The rushed pace is also kind of a shame given how interesting it is to see the characters’ (especially the dragons’) ideologies interact with each other. Ki-ja’s need to have Jeno conform to his conception of the dragon brotherhood clashes with Jaeha’s freedom aesthetic and even with Hak’s exceedingly practical approach to the dragons—can they take a punch or not? This has always been a strength of Yona‘s and the way it plays out here, with Ki-ja in grateful tears by the end, is a fantastic validation of the multiplicity of worldviews, even within such a small group with a common goal. Despite Jaeha’s gentle rebuke that Ki-ja can’t push his own values on to others, the scene sympathizes Ki-ja’s overbearing, overeager attitude by showing just how much this means to him. Which is beautiful and wonderful because it was all set up long ago as episode 10 showed exactly how Ki-ja came to be the way he is.
Anyways, that was a bit of a digression, so let’s come back to Jeno and what we did get to see of him. After Yona sees a peculiarly content look on Jeno’s face as Ki-ja cries, we get the beautiful night scene of their real introduction to each other. Whether because of her status as Hiryuu’s reincarnation or the understanding nature she’s developed for 24 episodes, Yona seems to understand Jeno at a level the others in the party do not. This was the one scene that really seemed to breathe this episode, generally unhampered by comedic stylings. And perhaps for no other scene was this more important, as the core of Jeno’s character seems to be made up of an ease of living compromised by a deep loneliness and lack of purpose (making him the polar opposite of Ki-ja).
Thus, it didn’t surprise me that Jeno was the one to pose the all-important question to Yona: what next? If he freely chose to follow Yona, it wasn’t because he simply had nothing else to do, but because he expected some sort of purpose. The immediate goal of this season has been met—acquiring the four dragons—but achieving that leaves a vacuum. These aren’t just toys Yona has collected, but legendary powers. Fortunately, Akatsuki no Yona has set up the pieces for the next step in the story steadily throughout, so that Yona’s eventual decision is one that extends naturally from everything she’s gone through to this point.

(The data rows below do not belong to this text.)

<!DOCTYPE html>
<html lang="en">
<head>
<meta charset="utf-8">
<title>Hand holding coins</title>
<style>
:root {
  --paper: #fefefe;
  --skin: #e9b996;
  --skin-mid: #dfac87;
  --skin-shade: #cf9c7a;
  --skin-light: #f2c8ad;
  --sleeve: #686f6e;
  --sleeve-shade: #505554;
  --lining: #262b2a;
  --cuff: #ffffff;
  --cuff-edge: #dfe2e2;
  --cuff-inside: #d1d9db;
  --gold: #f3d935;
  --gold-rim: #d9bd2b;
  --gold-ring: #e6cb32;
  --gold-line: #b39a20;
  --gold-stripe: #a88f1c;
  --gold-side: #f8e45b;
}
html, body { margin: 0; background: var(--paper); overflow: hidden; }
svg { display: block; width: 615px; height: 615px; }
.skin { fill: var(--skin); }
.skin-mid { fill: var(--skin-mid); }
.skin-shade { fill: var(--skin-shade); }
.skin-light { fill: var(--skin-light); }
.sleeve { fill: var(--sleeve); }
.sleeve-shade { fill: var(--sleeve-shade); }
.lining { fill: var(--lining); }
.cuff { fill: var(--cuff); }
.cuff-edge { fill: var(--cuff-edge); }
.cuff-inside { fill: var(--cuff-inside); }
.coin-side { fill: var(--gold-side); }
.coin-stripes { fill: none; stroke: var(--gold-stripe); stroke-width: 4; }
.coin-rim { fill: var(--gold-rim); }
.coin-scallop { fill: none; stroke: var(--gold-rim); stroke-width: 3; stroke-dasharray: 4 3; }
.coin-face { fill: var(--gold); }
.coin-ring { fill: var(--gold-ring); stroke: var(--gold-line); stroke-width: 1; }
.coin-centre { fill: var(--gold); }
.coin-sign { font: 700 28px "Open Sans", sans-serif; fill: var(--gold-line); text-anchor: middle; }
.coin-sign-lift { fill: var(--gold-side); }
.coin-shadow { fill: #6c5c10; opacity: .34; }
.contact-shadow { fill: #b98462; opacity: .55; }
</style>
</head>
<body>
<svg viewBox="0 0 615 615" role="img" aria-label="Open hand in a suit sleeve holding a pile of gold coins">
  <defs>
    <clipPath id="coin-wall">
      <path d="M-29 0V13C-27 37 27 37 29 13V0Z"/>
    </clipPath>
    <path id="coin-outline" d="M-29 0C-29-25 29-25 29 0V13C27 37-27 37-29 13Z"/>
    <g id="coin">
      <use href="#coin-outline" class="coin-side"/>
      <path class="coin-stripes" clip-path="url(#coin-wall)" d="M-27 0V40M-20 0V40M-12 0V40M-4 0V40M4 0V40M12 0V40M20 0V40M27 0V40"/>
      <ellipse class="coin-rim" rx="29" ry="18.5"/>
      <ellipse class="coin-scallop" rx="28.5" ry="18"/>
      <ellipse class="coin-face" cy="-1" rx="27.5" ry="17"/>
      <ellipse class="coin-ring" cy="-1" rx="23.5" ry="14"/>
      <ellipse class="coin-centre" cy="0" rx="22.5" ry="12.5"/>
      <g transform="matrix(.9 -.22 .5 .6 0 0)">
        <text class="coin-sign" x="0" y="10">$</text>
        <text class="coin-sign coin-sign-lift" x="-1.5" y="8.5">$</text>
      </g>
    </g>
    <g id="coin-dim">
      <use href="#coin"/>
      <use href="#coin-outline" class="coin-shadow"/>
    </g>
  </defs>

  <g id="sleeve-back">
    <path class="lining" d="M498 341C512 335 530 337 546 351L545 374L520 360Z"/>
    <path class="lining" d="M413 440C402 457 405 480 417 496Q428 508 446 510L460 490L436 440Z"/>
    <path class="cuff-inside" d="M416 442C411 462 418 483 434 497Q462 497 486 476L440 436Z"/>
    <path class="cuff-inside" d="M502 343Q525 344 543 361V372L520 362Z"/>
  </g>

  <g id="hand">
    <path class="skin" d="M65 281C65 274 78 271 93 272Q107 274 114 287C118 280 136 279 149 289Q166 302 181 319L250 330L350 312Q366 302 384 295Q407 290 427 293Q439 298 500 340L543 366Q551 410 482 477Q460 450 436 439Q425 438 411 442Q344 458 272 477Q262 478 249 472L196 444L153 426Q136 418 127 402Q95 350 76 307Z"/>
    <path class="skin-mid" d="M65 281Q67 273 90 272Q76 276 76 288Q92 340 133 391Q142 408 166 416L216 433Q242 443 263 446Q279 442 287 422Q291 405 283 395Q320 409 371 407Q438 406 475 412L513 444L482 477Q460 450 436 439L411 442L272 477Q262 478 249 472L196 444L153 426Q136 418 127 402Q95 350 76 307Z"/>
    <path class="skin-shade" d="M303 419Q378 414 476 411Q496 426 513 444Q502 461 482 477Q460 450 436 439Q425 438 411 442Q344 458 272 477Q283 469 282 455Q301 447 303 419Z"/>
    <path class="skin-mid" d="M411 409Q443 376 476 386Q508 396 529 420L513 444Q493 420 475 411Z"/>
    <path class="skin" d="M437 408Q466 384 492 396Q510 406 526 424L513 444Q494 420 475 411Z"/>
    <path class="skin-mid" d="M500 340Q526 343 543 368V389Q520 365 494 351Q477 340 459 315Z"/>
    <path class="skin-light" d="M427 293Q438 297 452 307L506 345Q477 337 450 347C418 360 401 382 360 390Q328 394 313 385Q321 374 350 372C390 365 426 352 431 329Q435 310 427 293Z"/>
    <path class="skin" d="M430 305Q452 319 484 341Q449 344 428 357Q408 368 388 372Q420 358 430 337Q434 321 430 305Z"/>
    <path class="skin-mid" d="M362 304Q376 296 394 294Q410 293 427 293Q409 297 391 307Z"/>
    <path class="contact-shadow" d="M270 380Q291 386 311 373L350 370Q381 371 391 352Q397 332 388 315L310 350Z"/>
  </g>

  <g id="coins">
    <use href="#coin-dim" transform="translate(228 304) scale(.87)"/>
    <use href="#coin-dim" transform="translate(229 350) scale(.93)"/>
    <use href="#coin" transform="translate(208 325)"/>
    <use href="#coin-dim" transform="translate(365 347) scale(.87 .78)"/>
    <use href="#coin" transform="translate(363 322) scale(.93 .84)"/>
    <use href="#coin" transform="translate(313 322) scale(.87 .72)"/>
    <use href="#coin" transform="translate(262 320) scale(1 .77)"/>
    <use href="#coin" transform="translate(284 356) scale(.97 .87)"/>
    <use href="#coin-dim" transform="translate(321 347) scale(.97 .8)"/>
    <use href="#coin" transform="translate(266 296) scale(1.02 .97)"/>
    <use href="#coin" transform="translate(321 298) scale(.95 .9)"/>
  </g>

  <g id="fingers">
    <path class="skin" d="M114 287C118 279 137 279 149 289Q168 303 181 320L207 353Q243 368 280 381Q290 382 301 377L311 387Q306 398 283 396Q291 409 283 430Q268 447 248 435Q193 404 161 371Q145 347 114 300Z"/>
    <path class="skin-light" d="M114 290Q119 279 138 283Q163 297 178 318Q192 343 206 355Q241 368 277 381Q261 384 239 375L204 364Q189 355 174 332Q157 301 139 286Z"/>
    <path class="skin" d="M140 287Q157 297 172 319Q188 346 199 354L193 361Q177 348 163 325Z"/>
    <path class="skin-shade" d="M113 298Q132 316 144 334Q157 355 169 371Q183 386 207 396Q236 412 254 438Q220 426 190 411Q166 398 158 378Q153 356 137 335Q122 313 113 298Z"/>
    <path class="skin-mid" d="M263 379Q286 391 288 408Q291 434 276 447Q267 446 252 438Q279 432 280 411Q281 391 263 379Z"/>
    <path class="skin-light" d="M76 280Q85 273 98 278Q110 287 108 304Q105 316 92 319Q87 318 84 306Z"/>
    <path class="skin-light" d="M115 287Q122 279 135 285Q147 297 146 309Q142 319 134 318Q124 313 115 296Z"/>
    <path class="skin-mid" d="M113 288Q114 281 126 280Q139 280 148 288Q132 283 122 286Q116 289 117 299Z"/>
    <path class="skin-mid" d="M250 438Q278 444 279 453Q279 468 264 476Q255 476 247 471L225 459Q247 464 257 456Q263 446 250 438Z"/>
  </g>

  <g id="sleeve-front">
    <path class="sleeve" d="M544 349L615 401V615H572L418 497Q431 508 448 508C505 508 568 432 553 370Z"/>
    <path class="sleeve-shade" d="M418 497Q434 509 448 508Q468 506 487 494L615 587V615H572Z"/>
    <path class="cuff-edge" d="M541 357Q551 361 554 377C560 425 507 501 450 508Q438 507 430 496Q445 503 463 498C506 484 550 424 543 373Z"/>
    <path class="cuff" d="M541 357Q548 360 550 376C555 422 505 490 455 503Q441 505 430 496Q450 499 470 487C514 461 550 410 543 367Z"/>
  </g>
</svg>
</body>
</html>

And in Yona’s moment of decision, we again see her chosen purpose paralleled with Su-won’s, which of course begs the question: what is the difference between them? At this point, it seems that Su-won’s determination is rooted in the kingdom as a single entity, while Yona sees it as a collection of individuals. Thus, her choice to seek out those troubled in the kingdom is a reflection (again) of the desire to understand others she’s cultivated from the very beginning. Is this humanism versus nationalism? It’s too early to tell, but these are still just seeds that are being sown.

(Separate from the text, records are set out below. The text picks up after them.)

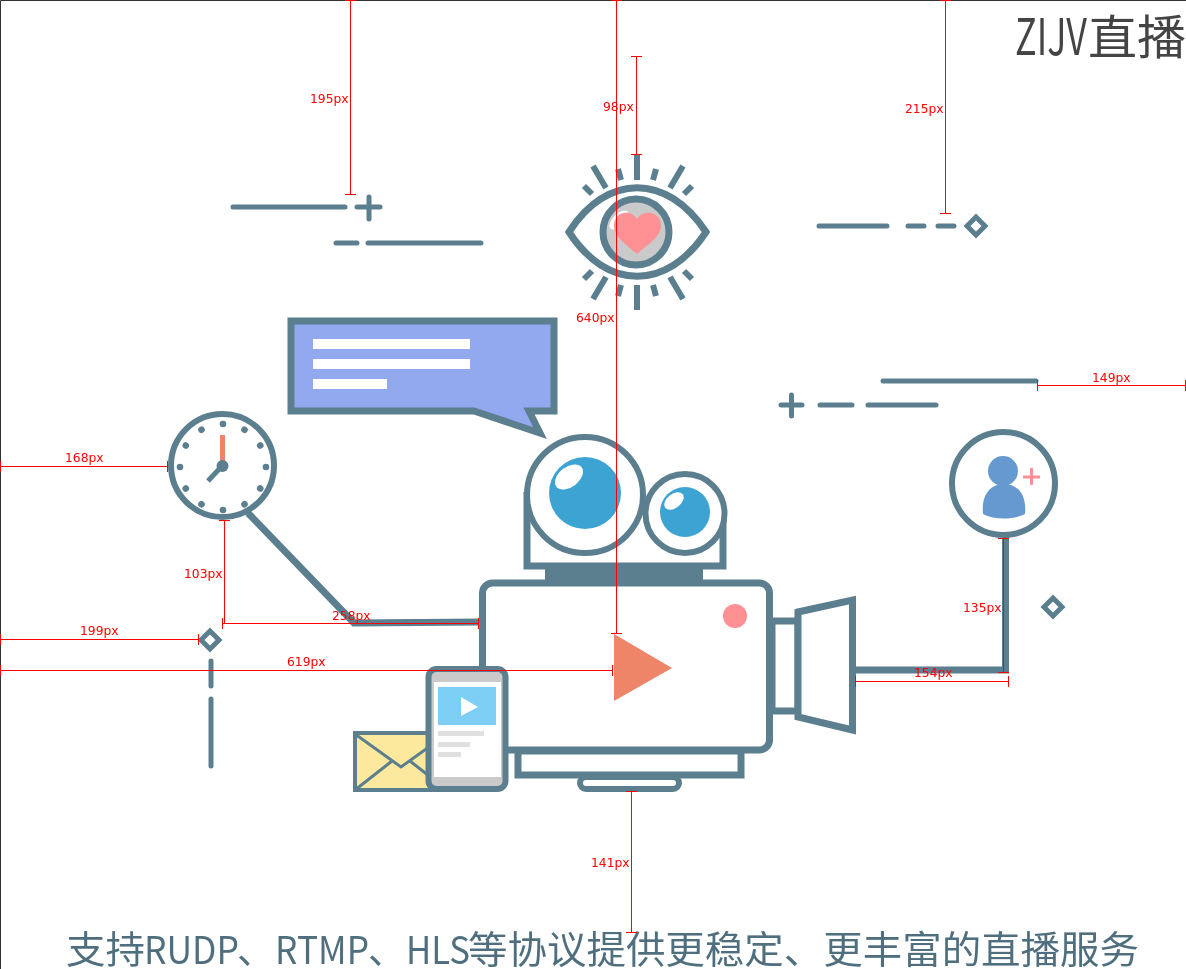
<!DOCTYPE html>
<html lang="zh-CN">
<head>
<meta charset="utf-8">
<title>ZIJV直播</title>
<style>
:root {
  --line: #5c7f8f;
  --title: #444;
  --caption: #4f6f7f;
  --measure: #f00;
  --bubble: #92a9f0;
  --lens: #3ca3d3;
  --coral: #ee8468;
  --pink: #ff9094;
  --person: #6799d1;
  --grey: #cacaca;
  --pale: #e0e0e0;
  --screen: #7dcef4;
  --envelope: #fde99d;
}
html, body { margin: 0; background: #fff; overflow: hidden; }
svg { display: block; width: 1186px; height: 969px; }
.stroke { fill: none; stroke: var(--line); stroke-width: 7; }
.body { fill: #fff; stroke: var(--line); stroke-width: 7; }
.body.thin { stroke-width: 6; }
.lash { fill: none; stroke: var(--line); stroke-width: 6; }
.diamond { fill: none; stroke: var(--line); stroke-width: 5; }
.dash { fill: none; stroke: var(--line); stroke-width: 5; stroke-linecap: round; }
.solid { fill: var(--line); }
.white { fill: #fff; }
.headline, .caption { font-family: "Noto Sans CJK SC", "Noto Sans", sans-serif; font-weight: 350; }
.headline { font-size: 47px; fill: var(--title); }
.headline.latin { font-size: 50px; }
.caption { font-size: 37.5px; fill: var(--caption); }
.rules { fill: none; stroke: var(--measure); stroke-width: 1; shape-rendering: crispEdges; }
.labels { font: 12.3px "DejaVu Sans", sans-serif; fill: var(--measure); }
</style>
</head>
<body>
<svg viewBox="0 0 1186 969" xmlns="http://www.w3.org/2000/svg">
  <defs>
    <g id="lashes" class="lash">
      <path d="M637 155V180M593 166L606 188M683 166L670 188"/>
      <path d="M618 169L621 180M656 169L653 180M584 186L592 194M692 186L684 194"/>
    </g>
    <path id="diamond" class="diamond" d="M0-9L9 0L0 9L-9 0Z"/>
    <g id="hour-dots" class="solid">
      <circle cy="-43" r="3.3"/><circle cy="43" r="3.3"/>
    </g>
    <clipPath id="iris-clip"><circle cx="636" cy="232" r="30"/></clipPath>
  </defs>

  <rect width="1186" height="969" fill="#fff"/>
  <path id="frame" d="M1186 0.5H0.5V969" fill="none" stroke="#333"/>

  <text class="headline latin" x="1015" y="55" textLength="72" lengthAdjust="spacingAndGlyphs">ZIJV</text>
  <text class="headline" x="1088" y="54" textLength="98" lengthAdjust="spacingAndGlyphs">直播</text>

  <g id="decor-dashes" class="dash">
    <path d="M233 207H345M357 207H380M369 197V219M336 243H357M368 243H481"/>
    <path d="M819 226H887M908 226H924M938 226H954"/>
    <path d="M883 381H1036M781 405H802M791.5 395V416M820 405H852M868 405H936"/>
    <path d="M211 661V686M211 699V766"/>
  </g>
  <g id="decor-diamonds">
    <use href="#diamond" x="976" y="226"/>
    <use href="#diamond" x="1053" y="607"/>
    <use href="#diamond" x="210" y="640"/>
  </g>

  <g id="eye">
    <use href="#lashes"/>
    <use href="#lashes" transform="matrix(1 0 0 -1 0 465)"/>
    <path class="body" d="M569 232C607 173 667 173 706 232C667 291 607 291 569 232Z"/>
    <circle cx="636" cy="232" r="33" fill="var(--grey)"/>
    <g clip-path="url(#iris-clip)">
      <ellipse class="white" cx="619" cy="220" rx="12" ry="6" transform="rotate(-45 619 220)"/>
    </g>
    <path fill="var(--pink)" d="M637 254C626 244 614 237 614 226C614 211 631 209 637 219C643 209 661 211 661 226C661 237 648 244 637 254Z"/>
    <circle class="stroke" cx="636" cy="232" r="33"/>
  </g>

  <g id="speech-bubble">
    <path d="M291 321H554V411H529L540 433L474 411H291Z" fill="var(--bubble)" stroke="var(--line)" stroke-width="7"/>
    <g class="white">
      <rect x="313" y="339" width="157" height="10"/>
      <rect x="313" y="359" width="157" height="10"/>
      <rect x="313" y="379" width="74" height="10"/>
    </g>
  </g>

  <g id="connectors" class="stroke">
    <path d="M248 513L354 623L482 622"/>
    <path d="M856 670H1005.5V536"/>
  </g>

  <g id="clock">
    <circle class="body thin" cx="222.5" cy="465.5" r="51.5"/>
    <g transform="translate(223 467)">
      <use href="#hour-dots"/>
      <use href="#hour-dots" transform="rotate(30)"/>
      <use href="#hour-dots" transform="rotate(60)"/>
      <use href="#hour-dots" transform="rotate(90)"/>
      <use href="#hour-dots" transform="rotate(120)"/>
      <use href="#hour-dots" transform="rotate(150)"/>
    </g>
    <path d="M222.5 466V435" stroke="var(--coral)" stroke-width="5"/>
    <path d="M222 466L208 481" stroke="var(--line)" stroke-width="5"/>
    <circle class="solid" cx="222.5" cy="466" r="6"/>
  </g>

  <g id="viewer-badge">
    <circle class="body thin" cx="1003.5" cy="483.5" r="51.5"/>
    <g fill="var(--person)">
      <circle cx="1003" cy="471" r="15"/>
      <path d="M983 514C981 494 991 484 1004 484C1017 484 1027 494 1025 514C1014 520 994 520 983 514Z"/>
    </g>
    <path d="M1023 477H1040M1031.5 468V485" stroke="var(--pink)" stroke-width="3"/>
  </g>

  <g id="camera">
    <path class="body" d="M527 492V566H723V512"/>
    <circle class="body thin" cx="585" cy="495" r="58"/>
    <circle class="body thin" cx="685" cy="513.5" r="39.5"/>
    <circle cx="585" cy="493" r="36" fill="var(--lens)"/>
    <circle cx="685" cy="512" r="25" fill="var(--lens)"/>
    <ellipse class="white" cx="569" cy="477" rx="16" ry="10" transform="rotate(-38 569 477)"/>
    <ellipse class="white" cx="674" cy="501" rx="11" ry="7" transform="rotate(-38 674 501)"/>
    <rect class="solid" x="545" y="569" width="158" height="12"/>
    <rect class="body" x="772" y="621" width="26" height="90"/>
    <path class="body" d="M798 612L852.5 600V730L798 717Z"/>
    <rect class="body" x="518" y="751" width="223" height="24"/>
    <rect class="body" x="482.5" y="583" width="287" height="167" rx="10"/>
    <rect class="body thin" x="580" y="777" width="99" height="12" rx="6"/>
    <circle cx="735" cy="616" r="12" fill="var(--pink)"/>
    <path d="M614 634L672 668L614 701Z" fill="var(--coral)"/>
  </g>

  <g id="envelope" stroke="var(--line)" stroke-width="4">
    <rect x="355" y="733" width="92" height="57" fill="var(--envelope)"/>
    <path d="M355 734L401 767L447 734M355 790L392 761M447 790L410 761" fill="none" stroke-width="3"/>
  </g>

  <g id="phone">
    <rect x="428.5" y="669" width="77" height="120" rx="8" fill="var(--grey)" stroke="var(--line)" stroke-width="6"/>
    <rect class="white" x="434" y="682" width="67" height="95"/>
    <rect x="438" y="687" width="58" height="38" fill="var(--screen)"/>
    <path class="white" d="M461 697L478 707L461 716Z"/>
    <g fill="var(--pale)">
      <rect x="438" y="731" width="46" height="5"/>
      <rect x="438" y="742" width="32" height="5"/>
      <rect x="438" y="752" width="23" height="5"/>
    </g>
  </g>

  <g id="protocol-caption" class="caption">
    <text x="66" y="963" textLength="79" lengthAdjust="spacingAndGlyphs">支持</text>
    <text x="144" y="964" textLength="95" lengthAdjust="spacingAndGlyphs">RUDP</text>
    <text x="237" y="963">、</text>
    <text x="275" y="964" textLength="94" lengthAdjust="spacingAndGlyphs">RTMP</text>
    <text x="368" y="963">、</text>
    <text x="406" y="964" textLength="64" lengthAdjust="spacingAndGlyphs">HLS</text>
    <text x="468" y="963" textLength="671" lengthAdjust="spacingAndGlyphs">等协议提供更稳定、更丰富的直播服务</text>
  </g>

  <g id="dimension-lines" class="rules">
    <path d="M350.5 0V194M345 0.5H356M345 194.5H356"/>
    <path d="M616.5 0V633M611 0.5H622M611 633.5H622"/>
    <path d="M945.5 0V213M940 0.5H951M940 213.5H951"/>
    <path d="M636.5 56V154M631 56.5H642M631 154.5H642"/>
    <path d="M1037 385.5H1186M1037.5 380V391M1185.5 380V391"/>
    <path d="M0 466.5H168M0.5 461V472M167.5 461V472"/>
    <path d="M224.5 520V623M219 520.5H230"/>
    <path d="M222 623.5H479M222.5 618V629M478.5 618V629"/>
    <path d="M0 639.5H199M0.5 634V645M198.5 634V645"/>
    <path d="M0 670.5H613M0.5 665V676M612.5 665V676"/>
    <path d="M1003.5 538V673M998 538.5H1009M998 672.5H1009"/>
    <path d="M855 681.5H1009M855.5 676V687M1008.5 676V687"/>
    <path d="M631.5 791V932M626 791.5H637M626 932.5H637"/>
  </g>
  <g id="dimension-labels" class="labels">
    <text x="310" y="103">195px</text>
    <text x="603" y="111">98px</text>
    <text x="905" y="113">215px</text>
    <text x="576" y="322">640px</text>
    <text x="1092" y="382">149px</text>
    <text x="65" y="462">168px</text>
    <text x="184" y="578">103px</text>
    <text x="332" y="620">258px</text>
    <text x="80" y="635">199px</text>
    <text x="287" y="666">619px</text>
    <text x="963" y="612">135px</text>
    <text x="914" y="677">154px</text>
    <text x="591" y="867">141px</text>
  </g>
</svg>
</body>
</html>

The final check-in with Su-won simply reinforces the fact that Yona and Su-won have chosen different paths towards the same goal. Mun-deok’s compliment to Su-won over his work in the Earth Tribe (accomplishments, we know, he split with Yona) and Su-won’s repeated challenge to the heavens and, most importantly, his statement that he hasn’t accomplished anything yet define him not as an antagonist, but as a man following his own path. Where his path leads him and Yona’s leads her remains to be seen—and I want to be there to see it, whether animated or in the manga.
(Also, yes the final scene with Hak is pretty much self-explanatory. Do you really need me to tell you that he’s hopelessly in love with her?)
That’s the end of my posts on Akatsuki no Yona. I hope you all enjoyed reading them; I sure as heck enjoyed sharing them with you and getting to meet a lot of new people in my comments section. Here’s to hoping in vain for another season!